The vertical line indicated above (1) is the first guideline you should draw – this will indicate the height of your house. In the example above, the front face will be considerably longer than the side; therefore, I have strategically placed ‘line 1’ further to the right to allow room for this. Additionally, we need to allow for a roof, so ‘line 1‘ shouldn’t extend too high otherwise it won’t fit comfortably on the page. Horizontal lines will extend all the way to the vanishing points as indicated by 2. This will present us with the front and right hand side view of the house. Make a decision about the appropriate length for your house and add vertical lines to complete the sides (as indicated by 3).
Step 3: Adding another section
Your house may comprise of additional rooms, windows and eaves that extrude from the building. As an added challenge, we are going to add a section to the front of the house that extends outward.
Extend the guideline (as indicated by 1) on the right side to create the eaves. The further the line extends, the longer your eaves are. Complete the eaves on the front face by drawing a path to the left vanishing point (as indicated by 2). This will also help us to structure the additional room that extrudes out of the house. Apply the same rules to the ground plane as you did with the eaves.

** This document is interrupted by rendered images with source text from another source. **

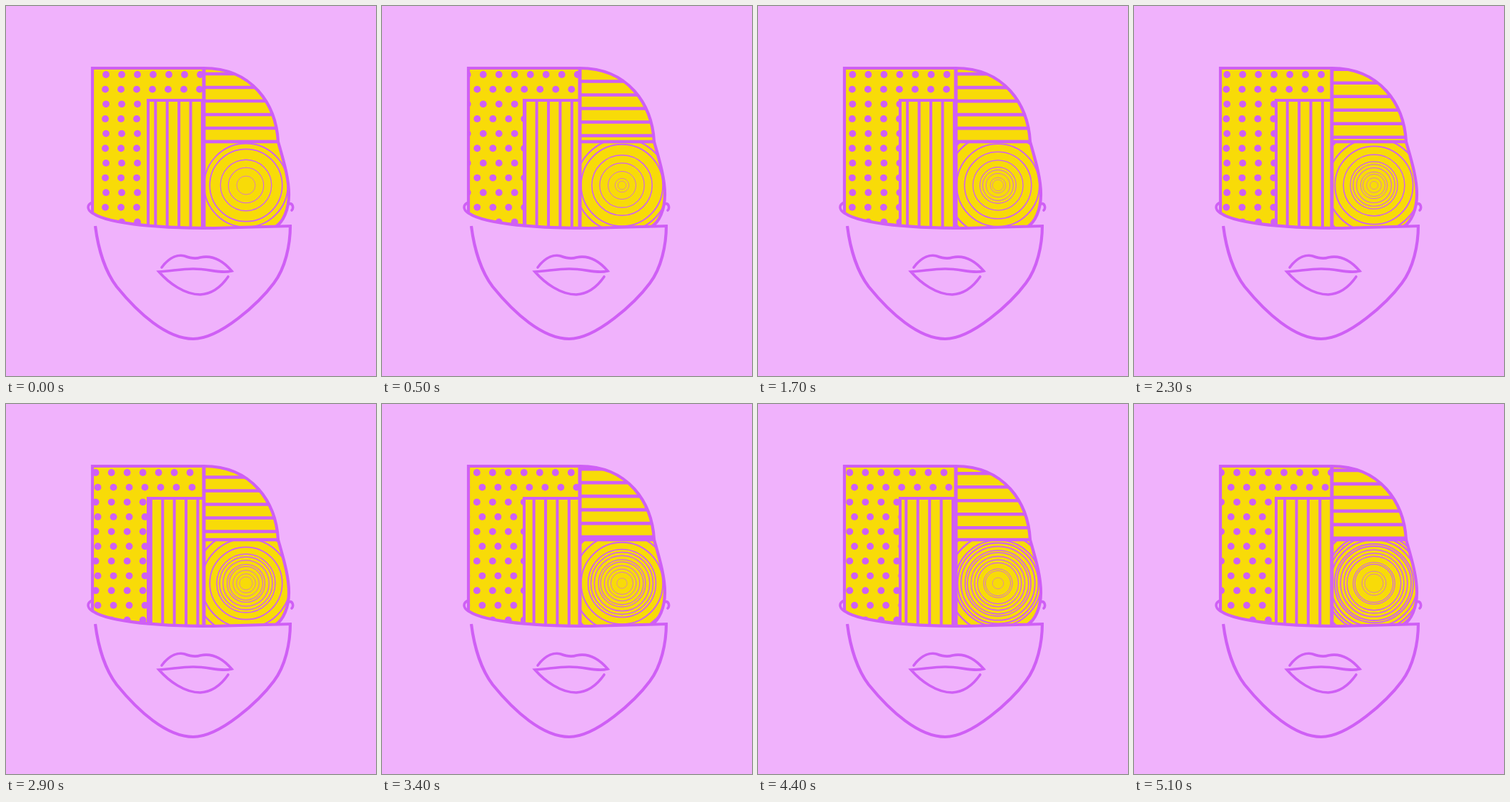
These frames come from a looping animation (518x518 px, 5200 ms). An HTML page with a canvas:

```html
<!DOCTYPE html>
<html lang="en">
<head>
<meta charset="utf-8">
<title>Patterned head</title>
<style>
html, body { margin: 0; width: 100%; height: 100%; overflow: hidden; background: #f0b2fc; }
canvas { display: block; width: 100vw; height: 100vh; }
</style>
</head>
<body>
<canvas id="stage" width="518" height="518"></canvas>
<script>
const ctx = document.getElementById('stage').getContext('2d');
const PINK = '#f0b2fc', YELLOW = '#f8db08', PURPLE = '#cf5ff5';
const STEP = 100, STEPS = 52, CYCLE = 26;

// Pattern timing within a cycle: [step, eased step]
const EASE = [[0, 0], [3, 3.4], [9, 7.6], [13, 11.3], [17, 17.4], [CYCLE, CYCLE]];
// Steps at which the rings leave the centre; all grow at the same speed
const BIRTHS = [-45, -39, -27.5, -19, -10, -2.5, .5, 4.2, 8.6, 11, 15, 18.7, 22, 28.5, 30.5, 38, 41];
const GROWTH = 1.3;

const DOME = 'C345 87 378 138 381 190 C388 215 396 240 396 264 C396 285 388 303 377 309';
const BRIM = 'C135 303 200 311 290 311 L400 308';
const head = new Path2D(`M121 87 H277 ${DOME} L290 311 C200 311 140 305 121 290 Z`);
const outline = new Path2D(`M121 290 V87 H277 ${DOME} M119 288 ${BRIM}`);
const ears = new Path2D('M121 275 C113 278 113 285 121 290 M395 277 C402 275 403 283 400 286');
const jaw = new Path2D('M125 308 C129 340 139 372 155 393 C185 430 225 466 262 466 ' +
  'C300 466 355 415 375 388 C391 367 398 335 398 307');
const lips = new Path2D('M218 366 C230 350 242 348 250 350 C258 353 266 354 272 352 ' +
  'C290 348 305 358 316 371 C300 375 285 368 262 368 C245 368 232 371 214 372 ' +
  'C228 388 250 404 272 404 C290 403 302 392 311 379');

// Eased share of the cycle, 0 to 1
function progress(n) {
  const m = n % CYCLE;
  const i = EASE.findIndex(([step]) => step > m);
  const [m0, e0] = EASE[i - 1], [m1, e1] = EASE[i];
  return (e0 + (e1 - e0) * (m - m0) / (m1 - m0)) / CYCLE;
}

// Positions of a pattern that repeats between two bounds
function* repeat(pos, period, low, high) {
  let p = pos + Math.ceil((low - pos) / period) * period;
  for (; p < high; p += period) yield p;
}

function panel(x, y, w, h, draw) {
  ctx.save();
  ctx.beginPath();
  ctx.rect(x, y, w, h);
  ctx.clip();
  ctx.fillStyle = YELLOW;
  ctx.fillRect(x, y, w, h);
  ctx.fillStyle = PURPLE;
  draw();
  ctx.restore();
}

function line(x1, y1, x2, y2, width) {
  ctx.lineWidth = width;
  ctx.beginPath();
  ctx.moveTo(x1, y1);
  ctx.lineTo(x2, y2);
  ctx.stroke();
}

function circle(x, y, r) {
  ctx.beginPath();
  ctx.arc(x, y, r, 0, Math.PI * 2);
}

// Even rows run left, odd rows run right
function dots(p) {
  const gap = 22;
  for (let row = 0; row < 11; row++) {
    const start = row % 2 ? 139 + 4 * gap * p : 140 - 5 * gap * p;
    for (const x of repeat(start, gap, 114, 284)) {
      circle(x, 96 + row * 20.65, 4.9);
      ctx.fill();
    }
  }
}

function bars(p) {
  const gap = 16.4;
  for (const x of repeat(209.3 - 3 * gap * p, gap, 196, 282)) line(x, 130, x, 312, 4);
}

function stripes(p) {
  const gap = 19;
  for (const y of repeat(95 + 3 * gap * p, gap, 84, 195)) line(277, y, 400, y, 4.6);
}

function rings(n) {
  for (const birth of BIRTHS) {
    const r = GROWTH * (n - birth);
    if (r < 5) continue;
    ctx.lineWidth = .4 + r * .026;
    circle(336, 251, r);
    ctx.stroke();
  }
}

function draw(n) {
  const p = progress(n);
  ctx.fillStyle = PINK;
  ctx.fillRect(0, 0, 518, 518);
  ctx.strokeStyle = PURPLE;
  ctx.lineCap = 'butt';

  ctx.save();
  ctx.clip(head);
  panel(121, 87, 156, 225, () => dots(p));
  panel(199, 132, 78, 180, () => bars(p));
  panel(277, 87, 124, 103, () => stripes(p));
  panel(277, 190, 124, 122, () => rings(n));
  line(199, 130, 199, 312, 4);
  line(197, 132, 277, 132, 4);
  line(277, 87, 277, 312, 5);
  line(277, 190, 400, 190, 4.6);
  ctx.restore();

  ctx.lineWidth = 4.2;
  ctx.stroke(outline);
  ctx.stroke(jaw);
  ctx.lineWidth = 3.6;
  ctx.lineCap = 'round';
  ctx.stroke(ears);
  ctx.stroke(lips);
}

const begin = performance.now();
function tick() {
  const t = performance.now() - begin;
  draw(Math.floor(t / STEP) % STEPS);
  requestAnimationFrame(tick);
}
tick();
</script>
</body>
</html>
```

Draw vertical lines (as indicated by 3) until you reach the ground plane.
Step 4: Creating the roof
Before we create our roof, I have added a slight thickness to the top of the house (as indicated by 1) which will act as our gutter. On the right side of the house, I have drawn a guideline (indicated with a green line) from corner to corner to show the middle of that plane. Then, I have drawn a vertical guideline which will help us to define the peek of our rooftop. Draw two lines to form the triangular shape, and one line that recedes to the vanishing point on the left.
Step 5: Identify the visible lines
Congratulations, you’ve created the basic structure of your house – now is the time to clean up your drawing and make the visible lines more aparent. There are various ways in which you can do this, and it will depend on the finished presentation you are after. You could use a fine-liner to show the visible lines (like the example below), or simply erase the guidelines you know you don’t need. Rendering the house using coloured pencil (like the example on the right) is also a great way to present your finished drawing.
One you have cleaned up your drawing, consider adding details to your house such as the front door, windows and surrounding trees.